"A little friendship never killed anyone" is the tagline for the fantastic new film, "Me and Earl and the Dying Girl." And although both are somewhat off-putting, this movie will tug at your heartstrings and tickle your funny bone like no other.
"Me" would be Greg (Thomas Mann) who narrates his "doomed friendship" with Rachel (Olivia Cooke) after she's diagnosed with leukemia. Initially, he's dead set against it but his mother, who's "the Lebron James of nagging," insists. During Greg's initial encounter with Rachel, he finds that they have a unique chemistry. He's self-deprecating and she needs distraction.
Earl (R.J. Cyler) is Greg's "co-worker." Although they've been friends since childhood, Greg prefers the more lax nomenclature. Their partnership involves making spoof shorts of classic art films. And they are creatively hilarious. "Senior Citizen Cane" (aka "Citizen Kane")," Grumpy Cul-de-Sacs" (aka "Mean Streets"), "2:48 PM Cowboy" (aka "Midnight Cowboy") ... well, you get the idea. Rachel eats them up like antidotal candy for chemotherapy.
The friendship between these three misfits blooms into what Greg observes "isn't a sappy love story." And director Alfonso Gomez-Rejon never lets it happen. With a razor-sharp script by Jesse Andrews (based on his novel), the creativity of this fresh film soars. Really slick camerawork by cinematographer Chung-hoon Chung further contributes to the immense appeal that this special movie exudes.
The casting is beyond brilliant. Mann's portrayal of a teen navigating and drifting in a sea of self-doubt is heartfelt without being melodramatic. Cyler's hip observational, wiser-than-his-years performance as Earl rocks. He's a scene stealer. Cooke's Rachel is pitch-perfect, never travelling down the "why me?" path of least resistance. And Molly Shannon as Rachel's Mom gives a surprising, multi-faceted portrayal of a parent trying to cope with the potential loss of her daughter.
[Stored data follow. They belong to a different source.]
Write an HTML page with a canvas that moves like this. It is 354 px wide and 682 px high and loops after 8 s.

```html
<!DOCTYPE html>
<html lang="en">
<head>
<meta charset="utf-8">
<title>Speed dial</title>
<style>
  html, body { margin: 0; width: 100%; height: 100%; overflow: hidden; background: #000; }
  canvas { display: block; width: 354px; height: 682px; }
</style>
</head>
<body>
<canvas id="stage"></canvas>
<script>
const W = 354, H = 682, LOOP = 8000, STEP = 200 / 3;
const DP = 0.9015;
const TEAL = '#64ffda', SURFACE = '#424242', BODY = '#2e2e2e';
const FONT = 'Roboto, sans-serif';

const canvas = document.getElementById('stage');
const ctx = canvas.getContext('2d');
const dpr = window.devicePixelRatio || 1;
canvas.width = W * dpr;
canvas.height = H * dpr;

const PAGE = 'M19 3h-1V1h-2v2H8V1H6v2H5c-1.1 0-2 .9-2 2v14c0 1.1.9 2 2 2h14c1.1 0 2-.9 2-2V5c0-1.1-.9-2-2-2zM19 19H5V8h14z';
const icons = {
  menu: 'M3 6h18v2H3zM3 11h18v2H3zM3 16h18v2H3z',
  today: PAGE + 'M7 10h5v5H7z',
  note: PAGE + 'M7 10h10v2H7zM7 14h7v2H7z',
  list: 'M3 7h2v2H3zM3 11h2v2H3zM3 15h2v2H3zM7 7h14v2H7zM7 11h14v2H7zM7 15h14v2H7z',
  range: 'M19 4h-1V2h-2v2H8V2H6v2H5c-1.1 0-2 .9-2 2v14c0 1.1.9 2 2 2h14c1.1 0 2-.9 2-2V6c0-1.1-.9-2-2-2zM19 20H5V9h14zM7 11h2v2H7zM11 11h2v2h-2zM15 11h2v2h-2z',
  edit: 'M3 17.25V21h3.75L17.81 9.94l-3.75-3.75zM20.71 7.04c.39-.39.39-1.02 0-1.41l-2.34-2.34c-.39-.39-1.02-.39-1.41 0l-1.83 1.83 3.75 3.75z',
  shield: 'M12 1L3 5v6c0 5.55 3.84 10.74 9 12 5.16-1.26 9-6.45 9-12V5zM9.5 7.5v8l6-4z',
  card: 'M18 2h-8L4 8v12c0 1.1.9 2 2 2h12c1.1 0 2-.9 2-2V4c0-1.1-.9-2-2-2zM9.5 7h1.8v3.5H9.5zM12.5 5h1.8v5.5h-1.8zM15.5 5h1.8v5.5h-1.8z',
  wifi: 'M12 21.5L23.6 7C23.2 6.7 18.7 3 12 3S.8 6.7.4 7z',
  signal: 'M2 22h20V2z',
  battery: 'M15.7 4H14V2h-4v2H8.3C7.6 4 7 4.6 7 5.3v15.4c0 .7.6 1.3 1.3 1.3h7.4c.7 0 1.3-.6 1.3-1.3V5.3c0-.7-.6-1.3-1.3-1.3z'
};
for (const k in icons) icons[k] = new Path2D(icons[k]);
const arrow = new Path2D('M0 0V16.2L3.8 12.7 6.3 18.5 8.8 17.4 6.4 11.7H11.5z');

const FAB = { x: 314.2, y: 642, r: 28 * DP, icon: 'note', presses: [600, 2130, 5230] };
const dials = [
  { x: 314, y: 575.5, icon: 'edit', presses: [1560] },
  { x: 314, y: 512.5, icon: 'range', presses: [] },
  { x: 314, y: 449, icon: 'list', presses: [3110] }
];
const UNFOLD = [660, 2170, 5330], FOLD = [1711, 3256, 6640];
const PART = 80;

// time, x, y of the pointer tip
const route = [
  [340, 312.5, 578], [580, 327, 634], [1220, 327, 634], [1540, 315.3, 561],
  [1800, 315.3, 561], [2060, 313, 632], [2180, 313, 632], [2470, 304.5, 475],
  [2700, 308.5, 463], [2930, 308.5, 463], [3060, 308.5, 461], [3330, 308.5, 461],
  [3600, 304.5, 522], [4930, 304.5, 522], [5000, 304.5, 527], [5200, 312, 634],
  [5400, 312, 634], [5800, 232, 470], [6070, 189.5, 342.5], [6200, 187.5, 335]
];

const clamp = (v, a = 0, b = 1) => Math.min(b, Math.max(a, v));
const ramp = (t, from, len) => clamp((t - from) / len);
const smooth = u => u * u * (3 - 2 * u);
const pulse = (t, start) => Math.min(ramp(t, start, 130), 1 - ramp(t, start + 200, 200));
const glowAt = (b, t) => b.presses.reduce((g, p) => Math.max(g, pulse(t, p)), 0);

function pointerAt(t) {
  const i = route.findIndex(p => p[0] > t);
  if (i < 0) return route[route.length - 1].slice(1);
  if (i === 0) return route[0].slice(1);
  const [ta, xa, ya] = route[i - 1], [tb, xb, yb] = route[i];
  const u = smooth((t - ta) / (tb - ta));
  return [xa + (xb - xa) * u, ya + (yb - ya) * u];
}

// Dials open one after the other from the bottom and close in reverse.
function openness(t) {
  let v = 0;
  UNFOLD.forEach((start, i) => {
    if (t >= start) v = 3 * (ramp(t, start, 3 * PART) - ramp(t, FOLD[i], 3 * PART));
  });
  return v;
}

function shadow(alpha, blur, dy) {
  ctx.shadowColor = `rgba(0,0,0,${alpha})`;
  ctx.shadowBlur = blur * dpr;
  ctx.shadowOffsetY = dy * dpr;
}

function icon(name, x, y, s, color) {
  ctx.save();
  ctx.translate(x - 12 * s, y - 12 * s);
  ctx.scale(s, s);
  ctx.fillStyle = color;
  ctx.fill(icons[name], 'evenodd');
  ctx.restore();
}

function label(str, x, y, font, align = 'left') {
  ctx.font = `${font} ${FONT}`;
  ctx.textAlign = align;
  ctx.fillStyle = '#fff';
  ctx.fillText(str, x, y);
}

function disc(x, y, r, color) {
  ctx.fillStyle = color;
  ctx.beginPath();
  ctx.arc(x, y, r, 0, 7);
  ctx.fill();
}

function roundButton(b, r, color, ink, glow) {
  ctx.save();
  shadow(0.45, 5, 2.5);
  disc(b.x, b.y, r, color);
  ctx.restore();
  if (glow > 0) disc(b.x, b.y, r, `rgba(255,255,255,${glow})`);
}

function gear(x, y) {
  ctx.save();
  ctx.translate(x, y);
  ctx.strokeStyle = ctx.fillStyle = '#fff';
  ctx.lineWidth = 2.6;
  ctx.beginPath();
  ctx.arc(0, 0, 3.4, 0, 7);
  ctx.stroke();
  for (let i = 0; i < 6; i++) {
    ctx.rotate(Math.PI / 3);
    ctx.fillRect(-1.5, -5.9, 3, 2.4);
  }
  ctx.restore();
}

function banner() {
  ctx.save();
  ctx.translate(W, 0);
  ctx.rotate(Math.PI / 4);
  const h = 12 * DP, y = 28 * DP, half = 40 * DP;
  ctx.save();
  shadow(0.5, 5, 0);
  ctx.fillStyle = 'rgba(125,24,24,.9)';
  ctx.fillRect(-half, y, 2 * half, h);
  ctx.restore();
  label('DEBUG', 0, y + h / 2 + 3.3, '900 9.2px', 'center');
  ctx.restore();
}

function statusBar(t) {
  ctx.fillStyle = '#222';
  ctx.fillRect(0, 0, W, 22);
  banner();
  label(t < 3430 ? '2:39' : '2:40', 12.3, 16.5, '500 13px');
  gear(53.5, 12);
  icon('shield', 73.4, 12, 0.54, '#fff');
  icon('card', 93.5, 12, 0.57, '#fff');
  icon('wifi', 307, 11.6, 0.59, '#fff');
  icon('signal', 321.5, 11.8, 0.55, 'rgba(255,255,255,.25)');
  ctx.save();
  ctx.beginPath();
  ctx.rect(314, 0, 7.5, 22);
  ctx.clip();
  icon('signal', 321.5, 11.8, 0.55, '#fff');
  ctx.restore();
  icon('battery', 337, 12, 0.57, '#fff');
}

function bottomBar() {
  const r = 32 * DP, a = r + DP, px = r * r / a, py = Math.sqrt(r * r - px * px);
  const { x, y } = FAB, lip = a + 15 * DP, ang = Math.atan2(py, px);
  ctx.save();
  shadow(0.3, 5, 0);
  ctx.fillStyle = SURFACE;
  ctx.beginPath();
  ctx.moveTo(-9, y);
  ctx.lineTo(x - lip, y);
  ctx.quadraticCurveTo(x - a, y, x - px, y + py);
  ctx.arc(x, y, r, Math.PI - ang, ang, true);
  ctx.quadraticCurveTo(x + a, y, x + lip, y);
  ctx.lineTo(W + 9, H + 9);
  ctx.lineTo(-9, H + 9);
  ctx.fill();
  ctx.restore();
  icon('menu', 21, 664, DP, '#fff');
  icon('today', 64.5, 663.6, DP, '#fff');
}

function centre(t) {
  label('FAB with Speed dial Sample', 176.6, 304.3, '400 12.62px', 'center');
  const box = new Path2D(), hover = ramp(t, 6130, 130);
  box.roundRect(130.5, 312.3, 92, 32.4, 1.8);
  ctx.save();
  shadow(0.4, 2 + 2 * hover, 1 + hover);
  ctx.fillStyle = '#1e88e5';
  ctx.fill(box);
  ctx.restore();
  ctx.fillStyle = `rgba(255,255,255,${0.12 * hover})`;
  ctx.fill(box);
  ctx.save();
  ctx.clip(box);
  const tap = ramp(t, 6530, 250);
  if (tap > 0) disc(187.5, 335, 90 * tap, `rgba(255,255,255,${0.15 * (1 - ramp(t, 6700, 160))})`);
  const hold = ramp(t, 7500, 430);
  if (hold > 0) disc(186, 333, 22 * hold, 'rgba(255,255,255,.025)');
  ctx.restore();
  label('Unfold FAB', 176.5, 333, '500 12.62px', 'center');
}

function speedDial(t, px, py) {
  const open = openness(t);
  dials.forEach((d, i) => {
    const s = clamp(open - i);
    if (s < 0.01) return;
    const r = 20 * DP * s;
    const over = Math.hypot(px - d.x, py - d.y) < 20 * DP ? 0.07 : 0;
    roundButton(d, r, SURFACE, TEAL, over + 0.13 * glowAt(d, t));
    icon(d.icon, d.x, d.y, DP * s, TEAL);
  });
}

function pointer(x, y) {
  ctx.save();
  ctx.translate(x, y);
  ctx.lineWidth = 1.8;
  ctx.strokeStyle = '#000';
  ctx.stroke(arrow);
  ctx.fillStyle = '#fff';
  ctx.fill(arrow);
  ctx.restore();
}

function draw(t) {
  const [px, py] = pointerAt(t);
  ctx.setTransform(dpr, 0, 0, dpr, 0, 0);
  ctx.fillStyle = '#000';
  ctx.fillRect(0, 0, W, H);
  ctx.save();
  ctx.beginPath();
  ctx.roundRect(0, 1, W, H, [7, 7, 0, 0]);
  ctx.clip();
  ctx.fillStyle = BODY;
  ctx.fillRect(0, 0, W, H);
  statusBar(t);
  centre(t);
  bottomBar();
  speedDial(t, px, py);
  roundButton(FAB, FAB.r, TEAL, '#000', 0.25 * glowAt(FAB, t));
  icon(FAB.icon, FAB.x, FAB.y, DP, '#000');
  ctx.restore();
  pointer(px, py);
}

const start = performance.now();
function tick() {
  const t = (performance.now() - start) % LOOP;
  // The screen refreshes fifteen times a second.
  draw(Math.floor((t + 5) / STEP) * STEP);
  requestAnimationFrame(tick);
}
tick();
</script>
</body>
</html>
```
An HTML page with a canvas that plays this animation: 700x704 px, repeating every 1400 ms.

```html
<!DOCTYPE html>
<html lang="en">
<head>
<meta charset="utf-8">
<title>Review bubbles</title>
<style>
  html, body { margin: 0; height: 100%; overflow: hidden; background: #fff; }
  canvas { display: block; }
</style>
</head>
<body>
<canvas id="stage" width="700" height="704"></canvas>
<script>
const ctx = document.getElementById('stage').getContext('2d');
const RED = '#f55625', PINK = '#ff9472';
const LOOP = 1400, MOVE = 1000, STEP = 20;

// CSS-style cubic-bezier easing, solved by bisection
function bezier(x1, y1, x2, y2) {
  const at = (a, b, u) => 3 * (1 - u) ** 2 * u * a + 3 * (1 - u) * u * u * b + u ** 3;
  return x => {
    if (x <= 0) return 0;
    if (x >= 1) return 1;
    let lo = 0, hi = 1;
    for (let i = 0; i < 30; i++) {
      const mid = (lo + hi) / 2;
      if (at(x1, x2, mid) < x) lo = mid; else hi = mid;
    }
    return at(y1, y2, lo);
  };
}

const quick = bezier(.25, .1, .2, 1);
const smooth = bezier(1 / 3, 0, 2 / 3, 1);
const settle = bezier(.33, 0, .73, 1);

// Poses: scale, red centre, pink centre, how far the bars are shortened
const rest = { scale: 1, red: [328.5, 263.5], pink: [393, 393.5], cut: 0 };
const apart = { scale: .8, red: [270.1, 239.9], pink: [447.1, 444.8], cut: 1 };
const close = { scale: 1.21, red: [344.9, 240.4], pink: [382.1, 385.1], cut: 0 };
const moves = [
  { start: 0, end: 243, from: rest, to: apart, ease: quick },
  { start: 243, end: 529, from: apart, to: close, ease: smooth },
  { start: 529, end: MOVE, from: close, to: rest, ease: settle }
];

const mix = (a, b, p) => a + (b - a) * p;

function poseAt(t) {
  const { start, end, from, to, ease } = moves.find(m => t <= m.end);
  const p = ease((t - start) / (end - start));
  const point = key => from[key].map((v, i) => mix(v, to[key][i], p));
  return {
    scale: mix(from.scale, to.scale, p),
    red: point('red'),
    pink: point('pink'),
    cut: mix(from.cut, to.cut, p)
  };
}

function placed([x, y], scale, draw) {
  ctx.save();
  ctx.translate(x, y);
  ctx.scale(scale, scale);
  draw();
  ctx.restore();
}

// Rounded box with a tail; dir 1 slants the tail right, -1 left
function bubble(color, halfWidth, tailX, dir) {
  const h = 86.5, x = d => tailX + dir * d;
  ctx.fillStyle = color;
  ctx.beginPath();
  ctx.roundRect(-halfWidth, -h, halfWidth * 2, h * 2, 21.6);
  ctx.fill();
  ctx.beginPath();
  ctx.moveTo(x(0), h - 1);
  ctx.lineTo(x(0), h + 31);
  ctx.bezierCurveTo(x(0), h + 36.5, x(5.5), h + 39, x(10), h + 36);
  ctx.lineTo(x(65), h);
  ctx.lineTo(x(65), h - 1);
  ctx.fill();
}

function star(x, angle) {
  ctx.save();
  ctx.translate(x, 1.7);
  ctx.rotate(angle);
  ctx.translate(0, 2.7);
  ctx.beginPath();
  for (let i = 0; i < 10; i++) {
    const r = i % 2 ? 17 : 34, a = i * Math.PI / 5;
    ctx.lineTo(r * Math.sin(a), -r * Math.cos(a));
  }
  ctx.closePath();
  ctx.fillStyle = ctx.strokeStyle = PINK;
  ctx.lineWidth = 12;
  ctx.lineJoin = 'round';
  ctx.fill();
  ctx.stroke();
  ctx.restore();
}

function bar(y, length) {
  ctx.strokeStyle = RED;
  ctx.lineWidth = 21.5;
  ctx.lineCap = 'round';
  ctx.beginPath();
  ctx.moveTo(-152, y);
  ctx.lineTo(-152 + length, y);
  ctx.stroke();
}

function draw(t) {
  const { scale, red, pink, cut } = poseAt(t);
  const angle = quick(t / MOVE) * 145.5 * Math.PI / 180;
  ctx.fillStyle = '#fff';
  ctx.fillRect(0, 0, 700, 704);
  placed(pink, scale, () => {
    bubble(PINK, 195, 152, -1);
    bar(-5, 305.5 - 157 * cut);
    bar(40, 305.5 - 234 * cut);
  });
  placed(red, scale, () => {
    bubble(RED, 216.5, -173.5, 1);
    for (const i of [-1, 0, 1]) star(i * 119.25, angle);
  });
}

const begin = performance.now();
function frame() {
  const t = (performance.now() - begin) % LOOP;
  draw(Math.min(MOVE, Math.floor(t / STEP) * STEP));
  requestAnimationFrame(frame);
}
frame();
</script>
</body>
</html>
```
"Me and Earl and the Dying Girl" is a film for everyone. Those experiencing teen angst, parents of children wanting the best for them, and perhaps, most of all, film geeks will appreciate this poignant little gem destined to become a classic.